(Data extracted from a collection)
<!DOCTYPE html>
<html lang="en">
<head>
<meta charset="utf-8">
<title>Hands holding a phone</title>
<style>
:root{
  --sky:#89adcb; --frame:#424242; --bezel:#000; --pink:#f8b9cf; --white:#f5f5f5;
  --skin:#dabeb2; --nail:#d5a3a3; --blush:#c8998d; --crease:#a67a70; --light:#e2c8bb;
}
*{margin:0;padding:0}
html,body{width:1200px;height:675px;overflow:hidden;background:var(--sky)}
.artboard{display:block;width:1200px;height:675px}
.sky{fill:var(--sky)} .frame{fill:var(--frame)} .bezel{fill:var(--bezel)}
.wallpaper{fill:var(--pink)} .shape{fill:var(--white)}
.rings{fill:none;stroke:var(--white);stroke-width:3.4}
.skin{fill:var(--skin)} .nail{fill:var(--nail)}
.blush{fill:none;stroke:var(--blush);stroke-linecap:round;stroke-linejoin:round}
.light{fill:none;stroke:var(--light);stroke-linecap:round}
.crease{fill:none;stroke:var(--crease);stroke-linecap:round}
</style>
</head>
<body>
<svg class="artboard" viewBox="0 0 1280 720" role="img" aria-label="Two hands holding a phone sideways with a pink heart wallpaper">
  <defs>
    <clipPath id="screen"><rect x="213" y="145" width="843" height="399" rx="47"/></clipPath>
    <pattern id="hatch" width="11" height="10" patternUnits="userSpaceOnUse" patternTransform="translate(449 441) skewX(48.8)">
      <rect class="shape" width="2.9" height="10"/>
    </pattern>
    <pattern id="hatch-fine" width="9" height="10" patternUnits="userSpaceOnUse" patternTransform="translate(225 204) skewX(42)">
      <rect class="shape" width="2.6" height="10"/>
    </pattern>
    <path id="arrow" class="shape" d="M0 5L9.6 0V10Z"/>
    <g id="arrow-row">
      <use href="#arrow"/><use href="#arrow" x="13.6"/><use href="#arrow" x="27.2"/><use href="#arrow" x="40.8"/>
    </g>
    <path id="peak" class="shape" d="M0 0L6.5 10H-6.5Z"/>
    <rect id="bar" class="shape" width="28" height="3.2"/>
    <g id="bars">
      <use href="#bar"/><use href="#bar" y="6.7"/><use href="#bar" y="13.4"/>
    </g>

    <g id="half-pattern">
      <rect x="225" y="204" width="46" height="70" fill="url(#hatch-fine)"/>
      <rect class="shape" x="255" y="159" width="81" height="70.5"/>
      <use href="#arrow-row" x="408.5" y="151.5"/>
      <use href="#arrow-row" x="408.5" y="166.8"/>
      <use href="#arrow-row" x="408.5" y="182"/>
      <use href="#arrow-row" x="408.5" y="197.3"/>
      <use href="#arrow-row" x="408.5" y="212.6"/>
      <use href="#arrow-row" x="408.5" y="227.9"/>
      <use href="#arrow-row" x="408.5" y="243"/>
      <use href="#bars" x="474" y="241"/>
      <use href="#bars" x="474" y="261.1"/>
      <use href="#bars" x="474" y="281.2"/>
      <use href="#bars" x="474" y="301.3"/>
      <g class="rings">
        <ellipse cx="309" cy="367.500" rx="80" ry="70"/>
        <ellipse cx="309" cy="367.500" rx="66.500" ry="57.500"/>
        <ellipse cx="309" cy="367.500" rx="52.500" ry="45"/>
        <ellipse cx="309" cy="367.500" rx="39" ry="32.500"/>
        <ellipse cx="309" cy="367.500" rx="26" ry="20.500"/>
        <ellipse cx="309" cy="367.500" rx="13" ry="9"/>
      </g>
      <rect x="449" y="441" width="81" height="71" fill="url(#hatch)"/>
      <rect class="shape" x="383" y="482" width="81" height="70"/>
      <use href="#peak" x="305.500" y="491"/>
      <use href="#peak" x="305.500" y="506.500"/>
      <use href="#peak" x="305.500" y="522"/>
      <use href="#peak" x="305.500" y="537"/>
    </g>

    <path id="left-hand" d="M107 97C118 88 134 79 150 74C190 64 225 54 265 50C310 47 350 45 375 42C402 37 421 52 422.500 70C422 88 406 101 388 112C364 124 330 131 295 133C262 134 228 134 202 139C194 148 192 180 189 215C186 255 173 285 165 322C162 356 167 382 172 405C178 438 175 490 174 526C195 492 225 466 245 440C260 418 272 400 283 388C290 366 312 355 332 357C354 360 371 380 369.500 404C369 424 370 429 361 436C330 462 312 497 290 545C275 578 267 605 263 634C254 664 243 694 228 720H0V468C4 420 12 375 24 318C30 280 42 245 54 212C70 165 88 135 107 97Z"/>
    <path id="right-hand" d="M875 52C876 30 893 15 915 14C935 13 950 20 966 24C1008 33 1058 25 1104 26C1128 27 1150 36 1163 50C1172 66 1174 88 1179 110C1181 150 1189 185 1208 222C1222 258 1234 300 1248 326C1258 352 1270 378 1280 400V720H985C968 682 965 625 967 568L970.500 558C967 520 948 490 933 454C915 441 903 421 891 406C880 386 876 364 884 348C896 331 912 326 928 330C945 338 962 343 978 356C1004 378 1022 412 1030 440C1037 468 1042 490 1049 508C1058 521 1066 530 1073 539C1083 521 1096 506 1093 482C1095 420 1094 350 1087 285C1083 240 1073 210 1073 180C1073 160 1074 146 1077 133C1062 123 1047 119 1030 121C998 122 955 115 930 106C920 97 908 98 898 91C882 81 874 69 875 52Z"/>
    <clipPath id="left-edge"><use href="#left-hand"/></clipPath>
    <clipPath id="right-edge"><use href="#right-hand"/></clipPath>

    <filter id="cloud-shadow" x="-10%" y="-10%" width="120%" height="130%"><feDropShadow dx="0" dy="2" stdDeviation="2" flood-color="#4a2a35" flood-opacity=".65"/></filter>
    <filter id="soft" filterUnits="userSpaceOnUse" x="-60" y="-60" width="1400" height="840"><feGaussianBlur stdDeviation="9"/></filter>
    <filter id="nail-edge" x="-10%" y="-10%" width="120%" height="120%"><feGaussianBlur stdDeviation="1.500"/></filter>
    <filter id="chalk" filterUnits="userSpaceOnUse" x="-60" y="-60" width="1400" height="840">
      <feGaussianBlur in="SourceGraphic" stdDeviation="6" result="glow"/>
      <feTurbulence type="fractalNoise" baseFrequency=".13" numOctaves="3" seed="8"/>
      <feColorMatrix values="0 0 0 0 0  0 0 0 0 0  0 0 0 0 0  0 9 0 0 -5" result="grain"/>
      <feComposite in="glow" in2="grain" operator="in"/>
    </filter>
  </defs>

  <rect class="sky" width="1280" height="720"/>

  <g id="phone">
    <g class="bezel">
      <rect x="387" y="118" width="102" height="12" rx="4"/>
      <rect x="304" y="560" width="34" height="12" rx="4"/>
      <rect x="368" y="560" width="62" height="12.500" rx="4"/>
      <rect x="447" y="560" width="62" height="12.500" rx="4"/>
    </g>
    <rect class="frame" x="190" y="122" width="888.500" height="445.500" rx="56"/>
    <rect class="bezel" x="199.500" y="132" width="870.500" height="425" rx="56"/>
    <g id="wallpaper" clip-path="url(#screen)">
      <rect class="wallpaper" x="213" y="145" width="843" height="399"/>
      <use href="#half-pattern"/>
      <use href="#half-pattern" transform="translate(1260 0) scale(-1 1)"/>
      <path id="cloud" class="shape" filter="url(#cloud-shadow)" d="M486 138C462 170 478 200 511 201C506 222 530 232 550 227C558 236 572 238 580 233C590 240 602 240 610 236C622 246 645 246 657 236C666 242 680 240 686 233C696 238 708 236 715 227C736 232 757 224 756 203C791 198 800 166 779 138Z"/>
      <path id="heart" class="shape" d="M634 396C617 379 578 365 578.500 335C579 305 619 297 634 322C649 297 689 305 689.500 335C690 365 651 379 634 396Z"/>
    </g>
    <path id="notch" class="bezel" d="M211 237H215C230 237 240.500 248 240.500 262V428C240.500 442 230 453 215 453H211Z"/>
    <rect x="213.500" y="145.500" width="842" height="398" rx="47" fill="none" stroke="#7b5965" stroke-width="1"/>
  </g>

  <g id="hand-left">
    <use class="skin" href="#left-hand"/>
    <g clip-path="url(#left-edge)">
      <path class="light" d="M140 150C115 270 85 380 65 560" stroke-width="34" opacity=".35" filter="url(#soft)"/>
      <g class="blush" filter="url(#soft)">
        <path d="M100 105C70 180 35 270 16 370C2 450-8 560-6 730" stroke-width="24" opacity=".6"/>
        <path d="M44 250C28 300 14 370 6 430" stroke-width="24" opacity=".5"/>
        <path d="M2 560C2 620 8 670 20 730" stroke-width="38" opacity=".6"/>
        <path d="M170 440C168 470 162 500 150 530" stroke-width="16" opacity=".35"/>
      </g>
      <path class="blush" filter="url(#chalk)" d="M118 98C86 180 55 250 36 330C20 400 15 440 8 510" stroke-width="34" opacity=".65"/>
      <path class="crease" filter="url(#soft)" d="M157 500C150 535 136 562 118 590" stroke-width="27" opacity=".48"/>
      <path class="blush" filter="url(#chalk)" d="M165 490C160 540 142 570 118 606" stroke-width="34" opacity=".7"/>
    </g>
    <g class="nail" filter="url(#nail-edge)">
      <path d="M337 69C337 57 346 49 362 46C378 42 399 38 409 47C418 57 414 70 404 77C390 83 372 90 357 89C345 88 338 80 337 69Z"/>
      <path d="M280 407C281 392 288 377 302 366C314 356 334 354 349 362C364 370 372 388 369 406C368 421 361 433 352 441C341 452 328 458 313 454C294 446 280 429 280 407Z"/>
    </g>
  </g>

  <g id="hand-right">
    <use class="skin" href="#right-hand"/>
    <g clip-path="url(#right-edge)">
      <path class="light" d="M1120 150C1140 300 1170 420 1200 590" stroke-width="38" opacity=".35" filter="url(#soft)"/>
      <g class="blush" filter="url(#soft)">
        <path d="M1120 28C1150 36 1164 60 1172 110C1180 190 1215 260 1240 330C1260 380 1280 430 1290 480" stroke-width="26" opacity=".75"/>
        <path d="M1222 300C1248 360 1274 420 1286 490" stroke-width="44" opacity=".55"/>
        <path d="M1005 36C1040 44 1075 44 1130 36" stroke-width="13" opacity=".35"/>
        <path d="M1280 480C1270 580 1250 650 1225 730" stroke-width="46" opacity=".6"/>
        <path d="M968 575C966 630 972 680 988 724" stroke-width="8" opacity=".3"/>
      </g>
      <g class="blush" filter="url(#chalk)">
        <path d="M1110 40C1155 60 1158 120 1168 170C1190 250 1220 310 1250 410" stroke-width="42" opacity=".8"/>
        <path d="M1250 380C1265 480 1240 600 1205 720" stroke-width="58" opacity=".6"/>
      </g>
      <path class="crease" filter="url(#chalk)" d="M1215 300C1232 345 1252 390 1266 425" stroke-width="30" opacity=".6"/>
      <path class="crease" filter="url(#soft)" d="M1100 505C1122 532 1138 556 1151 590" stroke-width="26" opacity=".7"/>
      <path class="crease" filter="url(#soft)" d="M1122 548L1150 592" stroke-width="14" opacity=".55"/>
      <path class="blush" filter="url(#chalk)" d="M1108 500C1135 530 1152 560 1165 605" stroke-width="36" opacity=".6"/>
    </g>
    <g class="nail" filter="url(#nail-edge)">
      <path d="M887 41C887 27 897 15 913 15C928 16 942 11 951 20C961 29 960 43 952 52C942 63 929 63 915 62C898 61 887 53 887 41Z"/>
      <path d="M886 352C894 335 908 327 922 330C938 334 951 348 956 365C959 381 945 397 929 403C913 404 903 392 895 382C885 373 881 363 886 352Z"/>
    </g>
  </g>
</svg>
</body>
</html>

---

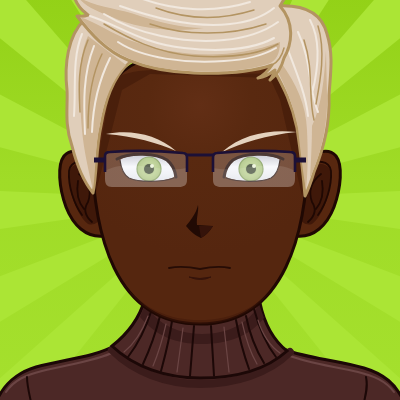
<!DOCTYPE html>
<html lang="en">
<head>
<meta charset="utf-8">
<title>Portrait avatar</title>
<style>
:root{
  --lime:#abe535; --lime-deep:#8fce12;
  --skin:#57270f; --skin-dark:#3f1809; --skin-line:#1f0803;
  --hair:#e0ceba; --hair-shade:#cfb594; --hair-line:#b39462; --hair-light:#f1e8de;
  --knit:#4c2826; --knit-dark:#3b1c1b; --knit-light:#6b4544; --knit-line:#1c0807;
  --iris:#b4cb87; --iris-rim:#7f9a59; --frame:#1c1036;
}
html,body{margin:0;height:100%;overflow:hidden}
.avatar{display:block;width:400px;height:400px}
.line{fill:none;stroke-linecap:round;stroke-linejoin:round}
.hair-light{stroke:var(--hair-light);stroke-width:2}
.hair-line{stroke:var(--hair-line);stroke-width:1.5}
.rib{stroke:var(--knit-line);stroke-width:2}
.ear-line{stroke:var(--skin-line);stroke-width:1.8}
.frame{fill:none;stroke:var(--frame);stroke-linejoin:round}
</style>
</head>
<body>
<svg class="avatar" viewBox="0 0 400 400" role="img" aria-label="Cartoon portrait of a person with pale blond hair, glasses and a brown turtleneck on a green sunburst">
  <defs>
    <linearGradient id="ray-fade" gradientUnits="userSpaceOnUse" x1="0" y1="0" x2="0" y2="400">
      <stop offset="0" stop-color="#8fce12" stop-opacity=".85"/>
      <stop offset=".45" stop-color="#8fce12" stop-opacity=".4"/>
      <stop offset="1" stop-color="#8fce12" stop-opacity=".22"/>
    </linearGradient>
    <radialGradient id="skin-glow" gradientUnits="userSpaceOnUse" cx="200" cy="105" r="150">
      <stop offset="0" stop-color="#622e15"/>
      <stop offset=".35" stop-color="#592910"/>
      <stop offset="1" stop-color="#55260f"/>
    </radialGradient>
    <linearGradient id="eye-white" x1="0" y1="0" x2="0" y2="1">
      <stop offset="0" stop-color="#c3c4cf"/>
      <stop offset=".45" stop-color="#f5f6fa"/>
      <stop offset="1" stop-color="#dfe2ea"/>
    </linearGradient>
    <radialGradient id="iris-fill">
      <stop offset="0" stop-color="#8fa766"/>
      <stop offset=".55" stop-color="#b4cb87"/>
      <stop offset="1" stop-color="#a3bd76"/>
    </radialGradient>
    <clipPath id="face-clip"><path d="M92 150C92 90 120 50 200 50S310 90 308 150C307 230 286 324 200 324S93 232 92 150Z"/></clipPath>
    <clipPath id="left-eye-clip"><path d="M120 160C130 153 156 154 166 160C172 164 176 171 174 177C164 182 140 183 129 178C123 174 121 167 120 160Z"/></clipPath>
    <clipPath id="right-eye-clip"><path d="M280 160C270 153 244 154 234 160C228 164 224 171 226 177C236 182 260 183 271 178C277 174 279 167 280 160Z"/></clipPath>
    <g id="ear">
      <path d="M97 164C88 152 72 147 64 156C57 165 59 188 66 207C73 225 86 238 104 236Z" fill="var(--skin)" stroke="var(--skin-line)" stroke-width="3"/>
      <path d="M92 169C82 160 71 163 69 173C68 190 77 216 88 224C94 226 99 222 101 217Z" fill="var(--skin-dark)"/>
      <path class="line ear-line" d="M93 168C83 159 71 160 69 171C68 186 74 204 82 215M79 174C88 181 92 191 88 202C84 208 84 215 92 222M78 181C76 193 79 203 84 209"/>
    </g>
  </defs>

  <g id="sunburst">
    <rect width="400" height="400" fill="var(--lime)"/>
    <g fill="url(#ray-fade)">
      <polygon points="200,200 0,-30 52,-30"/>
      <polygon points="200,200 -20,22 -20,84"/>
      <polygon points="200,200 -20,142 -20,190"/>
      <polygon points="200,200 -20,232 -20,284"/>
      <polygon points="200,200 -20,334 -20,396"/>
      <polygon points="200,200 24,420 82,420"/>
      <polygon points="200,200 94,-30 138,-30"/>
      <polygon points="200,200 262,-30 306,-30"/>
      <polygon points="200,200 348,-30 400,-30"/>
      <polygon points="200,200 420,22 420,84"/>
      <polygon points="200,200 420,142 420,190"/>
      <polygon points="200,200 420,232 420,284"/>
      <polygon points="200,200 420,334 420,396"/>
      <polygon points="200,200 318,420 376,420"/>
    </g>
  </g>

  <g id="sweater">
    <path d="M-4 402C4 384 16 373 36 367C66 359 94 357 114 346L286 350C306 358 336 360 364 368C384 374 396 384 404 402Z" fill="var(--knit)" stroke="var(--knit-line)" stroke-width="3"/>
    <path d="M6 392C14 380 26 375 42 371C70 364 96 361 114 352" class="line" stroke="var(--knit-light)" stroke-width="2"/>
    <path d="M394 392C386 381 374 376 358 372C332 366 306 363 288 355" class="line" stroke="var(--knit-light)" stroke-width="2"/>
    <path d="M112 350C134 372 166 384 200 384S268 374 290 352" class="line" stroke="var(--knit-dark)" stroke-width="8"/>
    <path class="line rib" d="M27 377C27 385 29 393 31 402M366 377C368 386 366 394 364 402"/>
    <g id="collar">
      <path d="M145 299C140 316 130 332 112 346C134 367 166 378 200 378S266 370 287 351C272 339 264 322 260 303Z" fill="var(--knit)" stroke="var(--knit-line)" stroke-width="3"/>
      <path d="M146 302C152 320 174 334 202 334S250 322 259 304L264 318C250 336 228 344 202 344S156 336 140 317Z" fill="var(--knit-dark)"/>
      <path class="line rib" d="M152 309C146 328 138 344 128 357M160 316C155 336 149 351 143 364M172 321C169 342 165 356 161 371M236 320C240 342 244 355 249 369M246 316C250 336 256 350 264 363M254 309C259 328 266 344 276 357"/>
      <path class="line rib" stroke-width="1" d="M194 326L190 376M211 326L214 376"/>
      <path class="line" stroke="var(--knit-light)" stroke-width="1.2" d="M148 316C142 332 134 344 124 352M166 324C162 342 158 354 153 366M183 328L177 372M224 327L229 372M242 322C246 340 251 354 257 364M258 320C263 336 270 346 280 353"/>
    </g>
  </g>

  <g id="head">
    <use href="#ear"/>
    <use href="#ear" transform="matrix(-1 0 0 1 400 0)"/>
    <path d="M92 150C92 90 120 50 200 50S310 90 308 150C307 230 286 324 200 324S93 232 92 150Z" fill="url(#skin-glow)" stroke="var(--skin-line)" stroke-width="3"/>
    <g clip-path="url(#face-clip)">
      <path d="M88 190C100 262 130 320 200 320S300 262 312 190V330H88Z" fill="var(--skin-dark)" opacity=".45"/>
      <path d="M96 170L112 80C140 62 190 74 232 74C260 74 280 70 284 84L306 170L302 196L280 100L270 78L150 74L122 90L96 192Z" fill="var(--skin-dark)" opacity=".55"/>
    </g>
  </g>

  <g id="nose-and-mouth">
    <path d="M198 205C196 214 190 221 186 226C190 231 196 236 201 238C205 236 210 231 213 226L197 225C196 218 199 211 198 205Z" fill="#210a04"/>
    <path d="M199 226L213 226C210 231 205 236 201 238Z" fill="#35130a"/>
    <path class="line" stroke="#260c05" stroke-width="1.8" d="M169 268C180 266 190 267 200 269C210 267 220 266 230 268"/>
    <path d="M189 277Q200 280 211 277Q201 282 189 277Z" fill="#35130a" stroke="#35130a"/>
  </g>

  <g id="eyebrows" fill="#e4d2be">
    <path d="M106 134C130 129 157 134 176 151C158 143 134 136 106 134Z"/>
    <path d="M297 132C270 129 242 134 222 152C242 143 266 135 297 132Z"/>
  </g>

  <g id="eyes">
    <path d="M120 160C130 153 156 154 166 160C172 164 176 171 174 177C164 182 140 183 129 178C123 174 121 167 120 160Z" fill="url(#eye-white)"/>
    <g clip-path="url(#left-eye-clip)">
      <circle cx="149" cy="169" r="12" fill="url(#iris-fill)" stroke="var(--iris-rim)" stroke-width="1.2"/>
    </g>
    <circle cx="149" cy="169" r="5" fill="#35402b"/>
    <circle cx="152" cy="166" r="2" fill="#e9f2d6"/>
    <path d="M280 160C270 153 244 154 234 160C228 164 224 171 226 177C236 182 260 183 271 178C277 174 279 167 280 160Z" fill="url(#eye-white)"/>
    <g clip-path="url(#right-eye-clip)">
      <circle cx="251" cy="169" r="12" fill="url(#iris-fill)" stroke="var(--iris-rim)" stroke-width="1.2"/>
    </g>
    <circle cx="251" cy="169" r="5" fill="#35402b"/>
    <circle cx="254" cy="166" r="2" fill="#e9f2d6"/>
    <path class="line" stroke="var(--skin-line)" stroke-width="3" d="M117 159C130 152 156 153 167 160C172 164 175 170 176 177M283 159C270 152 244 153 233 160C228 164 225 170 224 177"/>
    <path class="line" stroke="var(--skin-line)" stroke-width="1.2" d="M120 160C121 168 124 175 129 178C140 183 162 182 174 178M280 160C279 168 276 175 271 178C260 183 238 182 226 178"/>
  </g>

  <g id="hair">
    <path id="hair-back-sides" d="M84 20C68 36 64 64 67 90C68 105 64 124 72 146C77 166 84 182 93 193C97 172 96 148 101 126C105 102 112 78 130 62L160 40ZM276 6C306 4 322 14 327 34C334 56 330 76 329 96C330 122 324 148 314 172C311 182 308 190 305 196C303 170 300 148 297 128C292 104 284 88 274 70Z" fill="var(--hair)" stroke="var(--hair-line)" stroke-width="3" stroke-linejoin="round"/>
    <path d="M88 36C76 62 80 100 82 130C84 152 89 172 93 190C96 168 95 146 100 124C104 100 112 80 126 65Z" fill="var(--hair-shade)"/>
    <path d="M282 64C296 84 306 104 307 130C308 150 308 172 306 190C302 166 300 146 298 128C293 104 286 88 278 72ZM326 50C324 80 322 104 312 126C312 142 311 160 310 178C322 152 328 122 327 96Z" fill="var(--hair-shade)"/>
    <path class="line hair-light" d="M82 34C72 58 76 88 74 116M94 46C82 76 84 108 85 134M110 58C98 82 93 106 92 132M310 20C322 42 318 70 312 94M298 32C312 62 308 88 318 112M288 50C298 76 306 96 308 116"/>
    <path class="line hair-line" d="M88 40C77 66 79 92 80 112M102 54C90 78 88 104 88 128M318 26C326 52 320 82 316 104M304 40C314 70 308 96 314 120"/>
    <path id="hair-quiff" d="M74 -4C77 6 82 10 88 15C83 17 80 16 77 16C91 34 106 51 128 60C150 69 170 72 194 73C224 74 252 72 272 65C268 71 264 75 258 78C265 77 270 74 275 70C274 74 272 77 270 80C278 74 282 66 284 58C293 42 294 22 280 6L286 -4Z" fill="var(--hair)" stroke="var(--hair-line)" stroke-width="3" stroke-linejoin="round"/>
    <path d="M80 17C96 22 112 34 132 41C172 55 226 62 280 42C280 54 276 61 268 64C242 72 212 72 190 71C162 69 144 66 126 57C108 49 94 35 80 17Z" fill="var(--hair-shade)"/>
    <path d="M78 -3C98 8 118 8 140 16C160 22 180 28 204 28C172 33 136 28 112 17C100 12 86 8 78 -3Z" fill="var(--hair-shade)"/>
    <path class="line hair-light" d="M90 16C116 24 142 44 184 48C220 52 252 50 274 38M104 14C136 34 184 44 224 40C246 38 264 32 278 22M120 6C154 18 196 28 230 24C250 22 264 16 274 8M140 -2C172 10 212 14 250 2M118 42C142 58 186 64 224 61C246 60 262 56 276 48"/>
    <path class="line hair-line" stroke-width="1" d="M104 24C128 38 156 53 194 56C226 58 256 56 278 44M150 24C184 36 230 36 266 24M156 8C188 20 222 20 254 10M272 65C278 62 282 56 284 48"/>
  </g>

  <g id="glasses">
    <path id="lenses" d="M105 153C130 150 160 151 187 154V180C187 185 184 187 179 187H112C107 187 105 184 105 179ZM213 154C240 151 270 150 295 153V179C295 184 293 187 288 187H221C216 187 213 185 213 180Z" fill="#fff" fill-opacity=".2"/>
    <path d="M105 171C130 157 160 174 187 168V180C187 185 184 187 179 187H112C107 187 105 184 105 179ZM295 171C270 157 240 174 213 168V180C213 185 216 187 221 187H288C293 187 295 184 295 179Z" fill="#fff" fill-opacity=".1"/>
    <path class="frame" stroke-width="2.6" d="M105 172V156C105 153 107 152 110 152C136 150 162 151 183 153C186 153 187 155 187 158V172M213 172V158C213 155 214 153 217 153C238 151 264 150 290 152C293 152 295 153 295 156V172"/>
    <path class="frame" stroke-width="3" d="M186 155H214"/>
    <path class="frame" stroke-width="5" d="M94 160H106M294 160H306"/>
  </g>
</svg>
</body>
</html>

Exercise
Reply with nothing but the number of lines in the entries that include "arrow".

Written reply
10